DECATUR, Ind. — Following up the success of the stepped-hull 400 Super Sport, Thunderbird Products, manufacturer of Formula boats, has added another stepped model to its Super Sport line for 2001. Called the Super Sport 370, the 37'10"-long, 10'6"-wide model rides on a two-step FAS3Tech bottom. With a pair of 415-horsepower MerCruiser 502 Magnum engines under the hatch, top speed for the 14,400-pound boat is approximately 57 mph.

Formula introduced its FAS3Tech bottom on its 412, 382, 312 and 271 offshore performance boats in mid-1996. The multi-plane running surface reportedly resulted in speed gains of more than 10 percent across the product line. Subsequent FAS3Tech models were equipped with Formula's structural grid system, a fiberglass replacement for conventional wooden stringer systems.

According to John Adams, Formula's designer, it was overall stability of the hull that convinced company president Scott Porter and others at Formula to try it on the Super Sport 400. The model took more than three years to develop and, said Adams, has been a strong seller.

"When FAS3Tech first came out, it was a design feature of offshore boats," Adams explained. "The pitch and roll stability were there, but all people talked about was the added speed.

"What was neat about the Super Sport 400 was that people — the owners — who talked about them, were focused on the stability, on how well the boat behaved. Yes, the 400 is a quick, fast platform, but it's also an extremely stable platform. That's really what FAS3Tech was all about from the beginning, but we never heard that, at least as much, from the offshore guys."

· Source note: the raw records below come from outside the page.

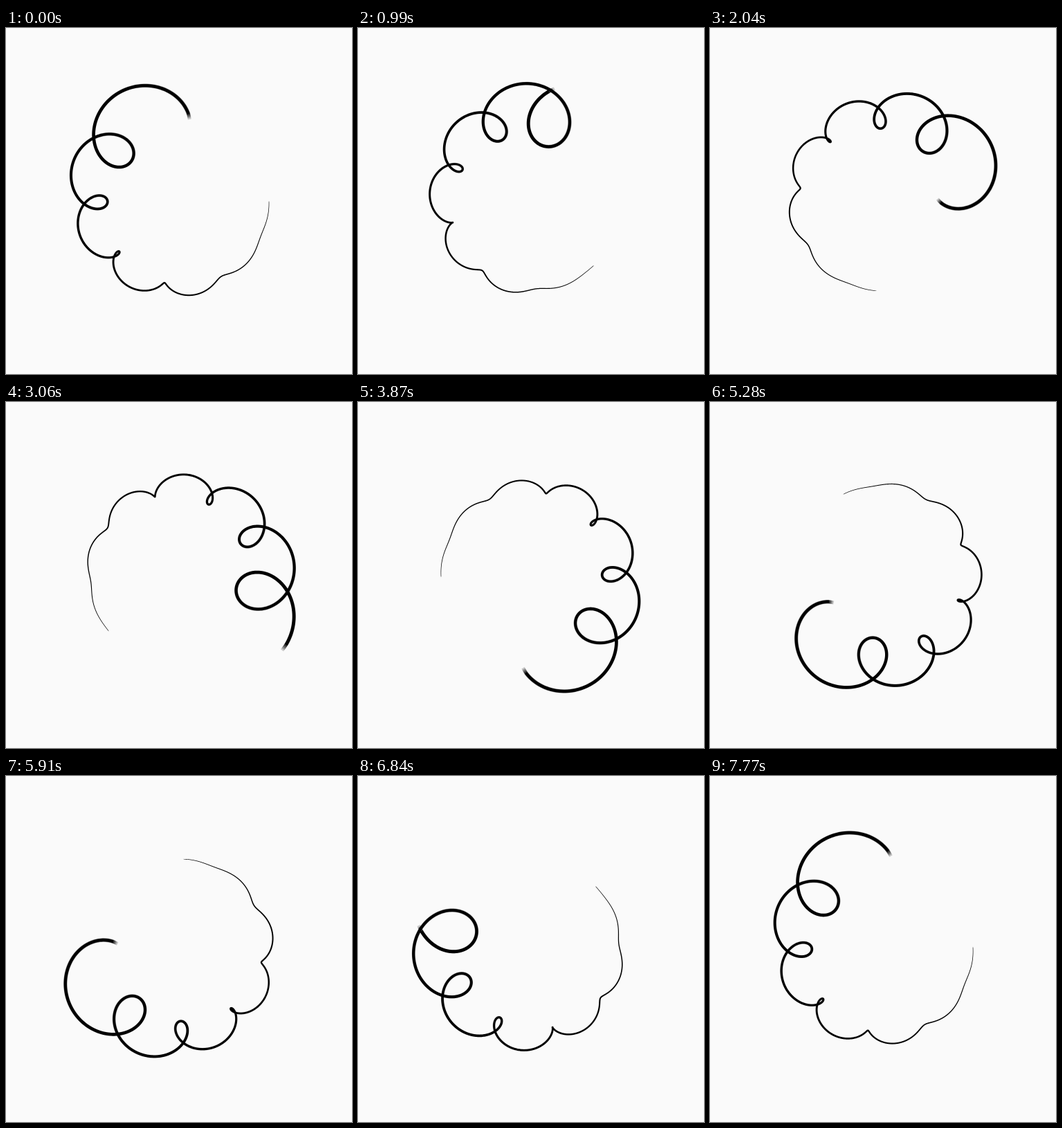
These frames come from a looping animation (500x500 px, 7.8 s). An HTML page with a canvas:

```html
<!DOCTYPE html>
<html lang="en">
<head>
<meta charset="utf-8">
<title>Curling line</title>
<style>
  html, body { margin: 0; width: 100%; height: 100%; overflow: hidden; background: #fafafa; }
  canvas { display: block; width: 500px; height: 500px; }
</style>
</head>
<body>
<canvas id="stage" width="500" height="500"></canvas>
<script>
const ctx = document.getElementById('stage').getContext('2d');
const TAU = Math.PI * 2;
const LOOP = 7800, STEP = 30, STEPS = LOOP / STEP;
const CENTER = 250, ORBIT = 130, CURL = 55;
const SPAN = 0.7 * TAU;
const POINTS = 1000;
const SAMPLES = 5, SHUTTER = 0.6;

const curlRadius = q => CURL * (8 ** q - 1) / 7;
const lineWidth = q => 0.6 + 4.4 * q;

// q runs from the tail (0) to the head (1); turn is the loop progress.
function pointAt(q, turn) {
  const orbit = TAU * turn + SPAN * q;
  const curl = 13 * TAU * turn + 10 * SPAN * q;
  const r = curlRadius(q);
  return [
    CENTER + ORBIT * Math.cos(orbit) + r * Math.cos(curl),
    CENTER + ORBIT * Math.sin(orbit) + r * Math.sin(curl)
  ];
}

// A single filled outline gives the line its growing width.
function fillRibbon(turn) {
  const points = Array.from({ length: POINTS }, (_, i) => pointAt(i / POINTS, turn));
  const left = [], right = [];
  points.forEach(([x, y], i) => {
    const [ax, ay] = points[Math.max(i - 1, 0)];
    const [bx, by] = points[Math.min(i + 1, POINTS - 1)];
    const scale = lineWidth(i / POINTS) / 2 / (Math.hypot(bx - ax, by - ay) || 1);
    const nx = (ay - by) * scale, ny = (bx - ax) * scale;
    left.push([x + nx, y + ny]);
    right.push([x - nx, y - ny]);
  });
  ctx.beginPath();
  for (const [x, y] of left.concat(right.reverse())) ctx.lineTo(x, y);
  ctx.fill();
}

// Motion blur: average several moments within one step.
function draw(step) {
  ctx.clearRect(0, 0, 500, 500);
  ctx.globalCompositeOperation = 'lighter';
  ctx.fillStyle = `rgba(0, 0, 0, ${1 / SAMPLES})`;
  for (let s = 0; s < SAMPLES; s++) {
    fillRibbon((step + SHUTTER * s / SAMPLES) / STEPS);
  }
}

const start = performance.now();
let shown = -1;

function tick() {
  const step = Math.floor((performance.now() - start) / STEP) % STEPS;
  if (step !== shown) draw(shown = step);
  requestAnimationFrame(tick);
}
tick();
</script>
</body>
</html>
```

Adams said he sees the 370 Super Sport as a "rung in the ladder" for owners of the Sun Sport 330 who want to step up to larger model, but are not able to afford the largest model. Like the 400, the 370 has a fiberglass structural grid stringer system.

"All Super Sports will have the grid system and FAS3Tech," said Adams. "Any boat we feel is going to run 60 to 65 mph will have those two elements."

Asked what the size limits of the Super Sport line might be, Adams responded, "A 46- or even 48-footer might be possible. Obviously, there is a point where the demand for what is mostly used as a large day boat will fall off. But with the 370, we think we're creating a larger base for people to step up to the 400, and if there are 500 people out there who own 400s and are screaming for something more, why wouldn't we go for it?"

Production of the 370 Super Sport is scheduled to begin this fall. Models should be available in early to middle 2001.